3-D war in 1953, “With all the Explosive Impact of Real-Life!”



Brought forth with the best of intentions and wooden sensibilities that would give challenge to even the mightiest of sawmills, 1953’s Cease Fire! is a cinema-defying hodgepodge of oil-and-water aesthetics and techniques.

Cease Fire! is considered noteworthy for several reasons, not the least of which being that it’s a Korean War combat film shot in the combat fields of Korea during the war, utilizing actual American soldiers for onscreen talent.  The aim of producer Hal B. Wallis and company, of course, is to deliver an authentic work of then-contemporary historic fiction.  Our (actual) boys navigating “the strangest war of all!”  It must be said, then, that so much of the overall effort is in vain.  The blah visual nature of the Panmunjom terrain gives the overshot Hollywood hills a run for their money.  And these honorable U.S. soldiers may be many things, but “actors” is not one of them.

The sheer Eisenhower-ness of it is all but insurmountable.
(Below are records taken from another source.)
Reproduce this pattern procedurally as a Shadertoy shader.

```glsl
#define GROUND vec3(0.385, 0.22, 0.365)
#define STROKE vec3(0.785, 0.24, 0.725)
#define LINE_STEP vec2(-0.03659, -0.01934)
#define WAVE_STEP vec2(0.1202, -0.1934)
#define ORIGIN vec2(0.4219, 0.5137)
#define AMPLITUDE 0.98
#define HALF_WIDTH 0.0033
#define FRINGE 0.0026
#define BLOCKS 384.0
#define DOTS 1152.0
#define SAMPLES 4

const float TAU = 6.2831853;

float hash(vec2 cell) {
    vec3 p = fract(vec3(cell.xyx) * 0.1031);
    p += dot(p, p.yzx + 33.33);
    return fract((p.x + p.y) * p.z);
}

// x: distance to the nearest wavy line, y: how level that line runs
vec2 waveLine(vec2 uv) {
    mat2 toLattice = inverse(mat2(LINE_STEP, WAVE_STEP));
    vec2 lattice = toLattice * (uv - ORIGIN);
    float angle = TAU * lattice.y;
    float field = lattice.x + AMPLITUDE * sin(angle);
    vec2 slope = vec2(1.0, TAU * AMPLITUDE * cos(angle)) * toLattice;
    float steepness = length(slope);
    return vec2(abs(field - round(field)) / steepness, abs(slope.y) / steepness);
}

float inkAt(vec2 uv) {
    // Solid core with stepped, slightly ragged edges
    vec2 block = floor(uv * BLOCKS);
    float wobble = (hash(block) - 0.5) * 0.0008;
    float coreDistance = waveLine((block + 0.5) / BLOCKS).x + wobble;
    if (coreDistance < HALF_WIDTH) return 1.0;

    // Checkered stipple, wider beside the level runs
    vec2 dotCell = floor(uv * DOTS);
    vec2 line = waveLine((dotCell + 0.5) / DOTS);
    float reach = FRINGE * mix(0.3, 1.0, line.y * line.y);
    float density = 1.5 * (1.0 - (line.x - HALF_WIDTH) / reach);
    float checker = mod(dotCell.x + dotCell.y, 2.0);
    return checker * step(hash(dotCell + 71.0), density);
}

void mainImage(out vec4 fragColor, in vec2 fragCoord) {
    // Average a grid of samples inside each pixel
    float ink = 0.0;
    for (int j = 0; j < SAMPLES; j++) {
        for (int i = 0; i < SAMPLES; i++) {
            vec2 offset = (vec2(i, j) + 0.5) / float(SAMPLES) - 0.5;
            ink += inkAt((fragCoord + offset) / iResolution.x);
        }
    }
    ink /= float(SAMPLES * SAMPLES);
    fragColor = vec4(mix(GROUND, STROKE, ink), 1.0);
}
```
The film is locked into the premise that, as peace talks drag on, word is spreading that the war itself is either over or on the brink of being over.  Such a supposed inevitability, then, only underlines the subsequently heightened pointlessness of any loss of life in such a phase.  While a boldly honest inclusion, it’s nevertheless weird, as Cease Fire! was conceived and created entirely as a propaganda tool to help disenfranchised Americans at home understand what this war was like for their fighting troops.  Enacting scenarios of them facing, enduring, and succumbing to battle in such times can only further frustrate most anyone.

In an attempt to further amplify the attempt towards this goal, a novel, new approach was taken to the combat film genre.  3-D, that perpetually doomed parlor trick of a process, more typically utilized for such titles as Gorilla at Large and House of Wax, is employed in the interest of rendering the film all the more “realistic”, even “immersive”.  The jury must remain out on the effectiveness of the 3-D, as this review is only able to cover the also-included 2-D transfer of Cease Fire!, alongside of the director Owen Crump’s envisioned stereoscopic version.
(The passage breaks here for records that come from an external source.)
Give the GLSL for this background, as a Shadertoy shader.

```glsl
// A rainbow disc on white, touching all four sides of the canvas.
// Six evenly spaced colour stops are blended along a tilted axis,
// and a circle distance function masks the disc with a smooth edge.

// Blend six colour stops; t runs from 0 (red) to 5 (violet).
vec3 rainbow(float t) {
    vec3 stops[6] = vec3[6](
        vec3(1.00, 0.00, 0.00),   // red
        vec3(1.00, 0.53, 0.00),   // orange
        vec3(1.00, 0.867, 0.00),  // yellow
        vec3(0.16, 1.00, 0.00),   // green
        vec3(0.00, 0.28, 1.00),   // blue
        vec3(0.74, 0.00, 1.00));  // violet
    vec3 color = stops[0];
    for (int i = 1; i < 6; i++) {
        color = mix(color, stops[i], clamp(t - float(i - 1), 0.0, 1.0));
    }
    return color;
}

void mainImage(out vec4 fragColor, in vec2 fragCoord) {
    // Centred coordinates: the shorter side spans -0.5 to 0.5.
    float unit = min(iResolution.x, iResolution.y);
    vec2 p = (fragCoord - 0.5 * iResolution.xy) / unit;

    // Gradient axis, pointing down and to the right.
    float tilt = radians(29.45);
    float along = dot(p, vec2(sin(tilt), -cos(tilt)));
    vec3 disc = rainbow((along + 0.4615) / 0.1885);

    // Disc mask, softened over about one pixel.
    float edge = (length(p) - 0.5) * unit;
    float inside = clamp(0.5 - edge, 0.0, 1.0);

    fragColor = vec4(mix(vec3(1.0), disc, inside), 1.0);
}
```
The army tank, coming at ya!

Cease Fire!, being a terminally G-rated realization of an R-rated subject matter (note: MPAA ratings were a good decade away from existing at this point), the artifice of the glaringly sanitized soldier-speak can’t help but prove unintentionally amusing to today’s eyes and ears.  (An example of the supposed witty banter of Lt. Thompson’s hero brigade: “We’ve been walking a long time, but don’t seem to be getting anywhere!”). The sheer Eisenhower-ness of it is all but insurmountable.
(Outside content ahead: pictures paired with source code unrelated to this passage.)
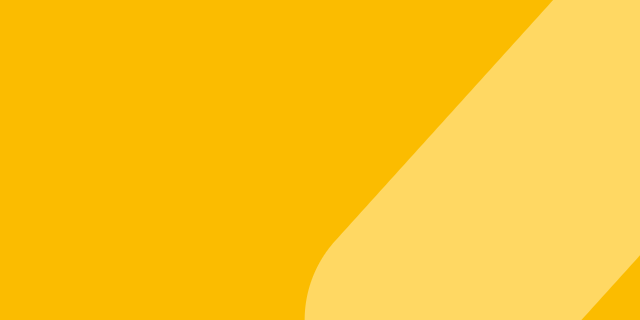
Reproduce this background procedurally as a Shadertoy shader.

```glsl
// A flat amber field crossed by one broad, pale diagonal band.
// The band is a capsule: the distance to a ray from its round end,
// less a radius, in units of the canvas height.

const vec3 AMBER = vec3(0.984, 0.737, 0.0);
const vec3 PALE_YELLOW = vec3(1.0, 0.846, 0.388);

const vec2 BAND_START = vec2(1.3203, 0.0);  // centre of the round end
const vec2 BAND_SLOPE = vec2(0.905, 1.0);   // run and rise of the band
const float BAND_RADIUS = 0.3683;           // half of the band's width

// Signed distance to a capsule that runs on without end in one direction
float rayCapsule(vec2 p, vec2 start, vec2 direction, float radius) {
    vec2 offset = p - start;
    float along = max(dot(offset, direction), 0.0);
    return length(offset - along * direction) - radius;
}

void mainImage(out vec4 fragColor, in vec2 fragCoord) {
    vec2 p = fragCoord / iResolution.y;
    float pixel = 1.0 / iResolution.y;

    // Band coverage, with an edge one pixel wide
    float d = rayCapsule(p, BAND_START, normalize(BAND_SLOPE), BAND_RADIUS);
    float coverage = clamp(0.5 - d / pixel, 0.0, 1.0);

    fragColor = vec4(mix(AMBER, PALE_YELLOW, coverage), 1.0);
}
```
Cease Fire! joins Kino Lorber’s existing stable of films rescued from obscurity in conjunction with the 3-D Film Archive.  This diverse bunch of forgotten titles include 1960’s September Storm and 1953’s Those Redheads from Seattle.  Whether or not these particular titles truly warrant the resources put forth for these restorations is another matter; for now, film buffs and war film aficionadros can be as happy as the vintage 3-D devotees that Cease Fire! has been recovered.

The Blu-Ray itself lacks a certain level of quality control, witnessed in a needless slideshow of stills and lobby cards which play out over the vintage radio ad for the film.  The whole way through, the 3-D Film archive’s logo is awkwardly particularly cropped off screen.  In the film proper as seen here, there’s at least one glaring audio dropout.  The perpetual military march music, courtesy of composer Dimitri Tiomkin, sounds good enough to be stuck in one’s head for hours afterward.

The listed extras are a bit misleading, as the “In-depth look at Cease Fire!” feature turns out to be nothing but a referral to an essay on the 3-D Film Archives website.  It is indeed in-depth, but it’s no blu-ray extra.  What we do get is an alternate 3-D version of “An important message from General Mark W. Clark, former Commander-in-Chief, United Nation Forces in the Far East”, the film’s  over two and a half minute opening sequence.  Yes, the first thing viewers of Cease Fire! get is a long, locked-down single shot of a buttoned up military guy at a desk addressing the camera in regard to why the rest of the movie is the way it is, any why they made it in the first place.  It is as exciting as it sounds, but also the authentic way for this film to start.



The images in this review are not representative of the actual Blu-ray’s image quality and are included only to represent the film itself.